• **DIRECTIONS FOR THIS TASK**: Copy the records below exactly. Include all of them.

• **DATA FOR REVIEW**:
***

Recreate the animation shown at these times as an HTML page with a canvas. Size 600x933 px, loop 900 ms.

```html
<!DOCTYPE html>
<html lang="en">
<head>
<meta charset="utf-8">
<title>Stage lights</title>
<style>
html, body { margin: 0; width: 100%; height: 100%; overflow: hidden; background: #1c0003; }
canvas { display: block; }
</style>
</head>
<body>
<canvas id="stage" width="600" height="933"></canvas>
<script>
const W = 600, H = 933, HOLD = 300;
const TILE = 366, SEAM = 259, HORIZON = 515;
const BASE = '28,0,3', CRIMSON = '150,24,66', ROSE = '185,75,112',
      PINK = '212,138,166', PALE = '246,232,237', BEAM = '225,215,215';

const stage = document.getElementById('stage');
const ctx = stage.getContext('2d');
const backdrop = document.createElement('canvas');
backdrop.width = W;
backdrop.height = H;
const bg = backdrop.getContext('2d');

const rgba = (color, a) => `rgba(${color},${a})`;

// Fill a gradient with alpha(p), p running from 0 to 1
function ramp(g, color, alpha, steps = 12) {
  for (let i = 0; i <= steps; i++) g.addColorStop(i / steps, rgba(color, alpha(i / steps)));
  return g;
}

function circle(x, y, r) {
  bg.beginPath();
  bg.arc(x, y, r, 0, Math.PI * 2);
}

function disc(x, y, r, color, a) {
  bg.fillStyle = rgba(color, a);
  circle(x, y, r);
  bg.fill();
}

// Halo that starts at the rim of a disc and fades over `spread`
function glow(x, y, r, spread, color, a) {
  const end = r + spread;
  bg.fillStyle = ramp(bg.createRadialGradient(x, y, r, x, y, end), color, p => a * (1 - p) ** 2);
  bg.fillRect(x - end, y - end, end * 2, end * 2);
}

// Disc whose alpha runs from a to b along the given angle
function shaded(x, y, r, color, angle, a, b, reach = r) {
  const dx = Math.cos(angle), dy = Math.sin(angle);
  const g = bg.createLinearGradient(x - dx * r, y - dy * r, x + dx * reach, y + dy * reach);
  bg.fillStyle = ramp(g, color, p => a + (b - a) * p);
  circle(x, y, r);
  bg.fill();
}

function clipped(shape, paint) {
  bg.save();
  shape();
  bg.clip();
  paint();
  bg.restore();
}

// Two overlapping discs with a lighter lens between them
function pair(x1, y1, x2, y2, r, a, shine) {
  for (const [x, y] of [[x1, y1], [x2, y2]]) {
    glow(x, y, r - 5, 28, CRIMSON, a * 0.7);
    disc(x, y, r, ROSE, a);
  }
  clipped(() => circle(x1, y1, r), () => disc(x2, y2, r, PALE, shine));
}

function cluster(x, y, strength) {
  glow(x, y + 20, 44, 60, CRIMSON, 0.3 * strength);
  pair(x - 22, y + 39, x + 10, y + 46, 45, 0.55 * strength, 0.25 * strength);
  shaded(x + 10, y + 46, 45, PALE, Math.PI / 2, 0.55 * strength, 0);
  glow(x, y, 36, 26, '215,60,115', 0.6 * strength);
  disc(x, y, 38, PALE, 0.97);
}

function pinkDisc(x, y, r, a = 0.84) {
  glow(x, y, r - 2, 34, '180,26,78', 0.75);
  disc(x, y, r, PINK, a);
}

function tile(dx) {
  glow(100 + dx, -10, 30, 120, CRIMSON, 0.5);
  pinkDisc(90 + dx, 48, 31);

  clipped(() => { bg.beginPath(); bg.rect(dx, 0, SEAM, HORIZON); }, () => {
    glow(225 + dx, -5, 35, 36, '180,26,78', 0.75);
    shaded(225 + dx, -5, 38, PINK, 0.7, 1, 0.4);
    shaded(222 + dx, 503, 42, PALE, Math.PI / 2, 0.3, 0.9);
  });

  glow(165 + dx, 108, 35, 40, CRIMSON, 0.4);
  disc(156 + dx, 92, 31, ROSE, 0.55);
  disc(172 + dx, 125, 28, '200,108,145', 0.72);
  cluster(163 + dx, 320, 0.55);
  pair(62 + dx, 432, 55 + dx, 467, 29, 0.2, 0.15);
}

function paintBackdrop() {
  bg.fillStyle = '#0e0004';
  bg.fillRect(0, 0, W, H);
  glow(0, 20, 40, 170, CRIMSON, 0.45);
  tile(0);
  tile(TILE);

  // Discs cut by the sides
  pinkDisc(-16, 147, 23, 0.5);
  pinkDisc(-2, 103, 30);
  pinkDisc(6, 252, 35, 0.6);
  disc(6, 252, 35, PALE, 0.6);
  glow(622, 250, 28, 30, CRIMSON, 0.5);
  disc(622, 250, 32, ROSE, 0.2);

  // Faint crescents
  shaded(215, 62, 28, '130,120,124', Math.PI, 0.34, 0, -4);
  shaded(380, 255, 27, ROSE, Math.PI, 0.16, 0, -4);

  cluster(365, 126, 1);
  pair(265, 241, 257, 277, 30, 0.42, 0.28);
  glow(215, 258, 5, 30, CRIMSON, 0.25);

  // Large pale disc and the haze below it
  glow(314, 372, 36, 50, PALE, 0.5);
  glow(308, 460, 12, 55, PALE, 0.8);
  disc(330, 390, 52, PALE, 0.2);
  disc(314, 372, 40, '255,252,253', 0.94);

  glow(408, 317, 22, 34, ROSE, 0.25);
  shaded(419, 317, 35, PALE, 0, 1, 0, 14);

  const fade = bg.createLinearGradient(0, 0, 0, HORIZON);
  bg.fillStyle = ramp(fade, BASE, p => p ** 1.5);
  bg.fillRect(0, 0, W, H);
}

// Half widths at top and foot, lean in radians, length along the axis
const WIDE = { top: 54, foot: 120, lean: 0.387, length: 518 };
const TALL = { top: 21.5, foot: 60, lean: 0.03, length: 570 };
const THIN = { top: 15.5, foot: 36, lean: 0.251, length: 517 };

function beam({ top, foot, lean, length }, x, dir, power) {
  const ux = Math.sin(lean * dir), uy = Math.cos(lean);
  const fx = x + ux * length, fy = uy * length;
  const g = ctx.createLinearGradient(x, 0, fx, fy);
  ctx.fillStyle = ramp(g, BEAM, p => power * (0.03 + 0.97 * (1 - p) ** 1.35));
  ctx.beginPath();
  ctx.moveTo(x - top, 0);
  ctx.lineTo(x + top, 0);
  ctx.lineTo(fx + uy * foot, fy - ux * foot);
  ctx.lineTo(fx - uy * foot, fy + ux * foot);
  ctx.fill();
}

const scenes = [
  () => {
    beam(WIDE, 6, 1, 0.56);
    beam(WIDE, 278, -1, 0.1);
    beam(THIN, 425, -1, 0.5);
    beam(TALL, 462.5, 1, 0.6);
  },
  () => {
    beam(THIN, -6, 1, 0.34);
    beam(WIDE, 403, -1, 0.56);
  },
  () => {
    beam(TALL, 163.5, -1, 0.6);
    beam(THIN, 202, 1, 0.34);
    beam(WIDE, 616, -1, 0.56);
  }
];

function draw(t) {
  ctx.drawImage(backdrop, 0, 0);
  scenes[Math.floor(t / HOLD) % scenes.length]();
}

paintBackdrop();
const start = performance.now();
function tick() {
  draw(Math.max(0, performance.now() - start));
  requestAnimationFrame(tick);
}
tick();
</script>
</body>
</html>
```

***

• **EXERCISE SOLUTION**:
Recreate the animation shown at these times as an HTML page with a canvas. Size 600x933 px, loop 900 ms.

```html
<!DOCTYPE html>
<html lang="en">
<head>
<meta charset="utf-8">
<title>Stage lights</title>
<style>
html, body { margin: 0; width: 100%; height: 100%; overflow: hidden; background: #1c0003; }
canvas { display: block; }
</style>
</head>
<body>
<canvas id="stage" width="600" height="933"></canvas>
<script>
const W = 600, H = 933, HOLD = 300;
const TILE = 366, SEAM = 259, HORIZON = 515;
const BASE = '28,0,3', CRIMSON = '150,24,66', ROSE = '185,75,112',
      PINK = '212,138,166', PALE = '246,232,237', BEAM = '225,215,215';

const stage = document.getElementById('stage');
const ctx = stage.getContext('2d');
const backdrop = document.createElement('canvas');
backdrop.width = W;
backdrop.height = H;
const bg = backdrop.getContext('2d');

const rgba = (color, a) => `rgba(${color},${a})`;

// Fill a gradient with alpha(p), p running from 0 to 1
function ramp(g, color, alpha, steps = 12) {
  for (let i = 0; i <= steps; i++) g.addColorStop(i / steps, rgba(color, alpha(i / steps)));
  return g;
}

function circle(x, y, r) {
  bg.beginPath();
  bg.arc(x, y, r, 0, Math.PI * 2);
}

function disc(x, y, r, color, a) {
  bg.fillStyle = rgba(color, a);
  circle(x, y, r);
  bg.fill();
}

// Halo that starts at the rim of a disc and fades over `spread`
function glow(x, y, r, spread, color, a) {
  const end = r + spread;
  bg.fillStyle = ramp(bg.createRadialGradient(x, y, r, x, y, end), color, p => a * (1 - p) ** 2);
  bg.fillRect(x - end, y - end, end * 2, end * 2);
}

// Disc whose alpha runs from a to b along the given angle
function shaded(x, y, r, color, angle, a, b, reach = r) {
  const dx = Math.cos(angle), dy = Math.sin(angle);
  const g = bg.createLinearGradient(x - dx * r, y - dy * r, x + dx * reach, y + dy * reach);
  bg.fillStyle = ramp(g, color, p => a + (b - a) * p);
  circle(x, y, r);
  bg.fill();
}

function clipped(shape, paint) {
  bg.save();
  shape();
  bg.clip();
  paint();
  bg.restore();
}

// Two overlapping discs with a lighter lens between them
function pair(x1, y1, x2, y2, r, a, shine) {
  for (const [x, y] of [[x1, y1], [x2, y2]]) {
    glow(x, y, r - 5, 28, CRIMSON, a * 0.7);
    disc(x, y, r, ROSE, a);
  }
  clipped(() => circle(x1, y1, r), () => disc(x2, y2, r, PALE, shine));
}

function cluster(x, y, strength) {
  glow(x, y + 20, 44, 60, CRIMSON, 0.3 * strength);
  pair(x - 22, y + 39, x + 10, y + 46, 45, 0.55 * strength, 0.25 * strength);
  shaded(x + 10, y + 46, 45, PALE, Math.PI / 2, 0.55 * strength, 0);
  glow(x, y, 36, 26, '215,60,115', 0.6 * strength);
  disc(x, y, 38, PALE, 0.97);
}

function pinkDisc(x, y, r, a = 0.84) {
  glow(x, y, r - 2, 34, '180,26,78', 0.75);
  disc(x, y, r, PINK, a);
}

function tile(dx) {
  glow(100 + dx, -10, 30, 120, CRIMSON, 0.5);
  pinkDisc(90 + dx, 48, 31);

  clipped(() => { bg.beginPath(); bg.rect(dx, 0, SEAM, HORIZON); }, () => {
    glow(225 + dx, -5, 35, 36, '180,26,78', 0.75);
    shaded(225 + dx, -5, 38, PINK, 0.7, 1, 0.4);
    shaded(222 + dx, 503, 42, PALE, Math.PI / 2, 0.3, 0.9);
  });

  glow(165 + dx, 108, 35, 40, CRIMSON, 0.4);
  disc(156 + dx, 92, 31, ROSE, 0.55);
  disc(172 + dx, 125, 28, '200,108,145', 0.72);
  cluster(163 + dx, 320, 0.55);
  pair(62 + dx, 432, 55 + dx, 467, 29, 0.2, 0.15);
}

function paintBackdrop() {
  bg.fillStyle = '#0e0004';
  bg.fillRect(0, 0, W, H);
  glow(0, 20, 40, 170, CRIMSON, 0.45);
  tile(0);
  tile(TILE);

  // Discs cut by the sides
  pinkDisc(-16, 147, 23, 0.5);
  pinkDisc(-2, 103, 30);
  pinkDisc(6, 252, 35, 0.6);
  disc(6, 252, 35, PALE, 0.6);
  glow(622, 250, 28, 30, CRIMSON, 0.5);
  disc(622, 250, 32, ROSE, 0.2);

  // Faint crescents
  shaded(215, 62, 28, '130,120,124', Math.PI, 0.34, 0, -4);
  shaded(380, 255, 27, ROSE, Math.PI, 0.16, 0, -4);

  cluster(365, 126, 1);
  pair(265, 241, 257, 277, 30, 0.42, 0.28);
  glow(215, 258, 5, 30, CRIMSON, 0.25);

  // Large pale disc and the haze below it
  glow(314, 372, 36, 50, PALE, 0.5);
  glow(308, 460, 12, 55, PALE, 0.8);
  disc(330, 390, 52, PALE, 0.2);
  disc(314, 372, 40, '255,252,253', 0.94);

  glow(408, 317, 22, 34, ROSE, 0.25);
  shaded(419, 317, 35, PALE, 0, 1, 0, 14);

  const fade = bg.createLinearGradient(0, 0, 0, HORIZON);
  bg.fillStyle = ramp(fade, BASE, p => p ** 1.5);
  bg.fillRect(0, 0, W, H);
}

// Half widths at top and foot, lean in radians, length along the axis
const WIDE = { top: 54, foot: 120, lean: 0.387, length: 518 };
const TALL = { top: 21.5, foot: 60, lean: 0.03, length: 570 };
const THIN = { top: 15.5, foot: 36, lean: 0.251, length: 517 };

function beam({ top, foot, lean, length }, x, dir, power) {
  const ux = Math.sin(lean * dir), uy = Math.cos(lean);
  const fx = x + ux * length, fy = uy * length;
  const g = ctx.createLinearGradient(x, 0, fx, fy);
  ctx.fillStyle = ramp(g, BEAM, p => power * (0.03 + 0.97 * (1 - p) ** 1.35));
  ctx.beginPath();
  ctx.moveTo(x - top, 0);
  ctx.lineTo(x + top, 0);
  ctx.lineTo(fx + uy * foot, fy - ux * foot);
  ctx.lineTo(fx - uy * foot, fy + ux * foot);
  ctx.fill();
}

const scenes = [
  () => {
    beam(WIDE, 6, 1, 0.56);
    beam(WIDE, 278, -1, 0.1);
    beam(THIN, 425, -1, 0.5);
    beam(TALL, 462.5, 1, 0.6);
  },
  () => {
    beam(THIN, -6, 1, 0.34);
    beam(WIDE, 403, -1, 0.56);
  },
  () => {
    beam(TALL, 163.5, -1, 0.6);
    beam(THIN, 202, 1, 0.34);
    beam(WIDE, 616, -1, 0.56);
  }
];

function draw(t) {
  ctx.drawImage(backdrop, 0, 0);
  scenes[Math.floor(t / HOLD) % scenes.length]();
}

paintBackdrop();
const start = performance.now();
function tick() {
  draw(Math.max(0, performance.now() - start));
  requestAnimationFrame(tick);
}
tick();
</script>
</body>
</html>
```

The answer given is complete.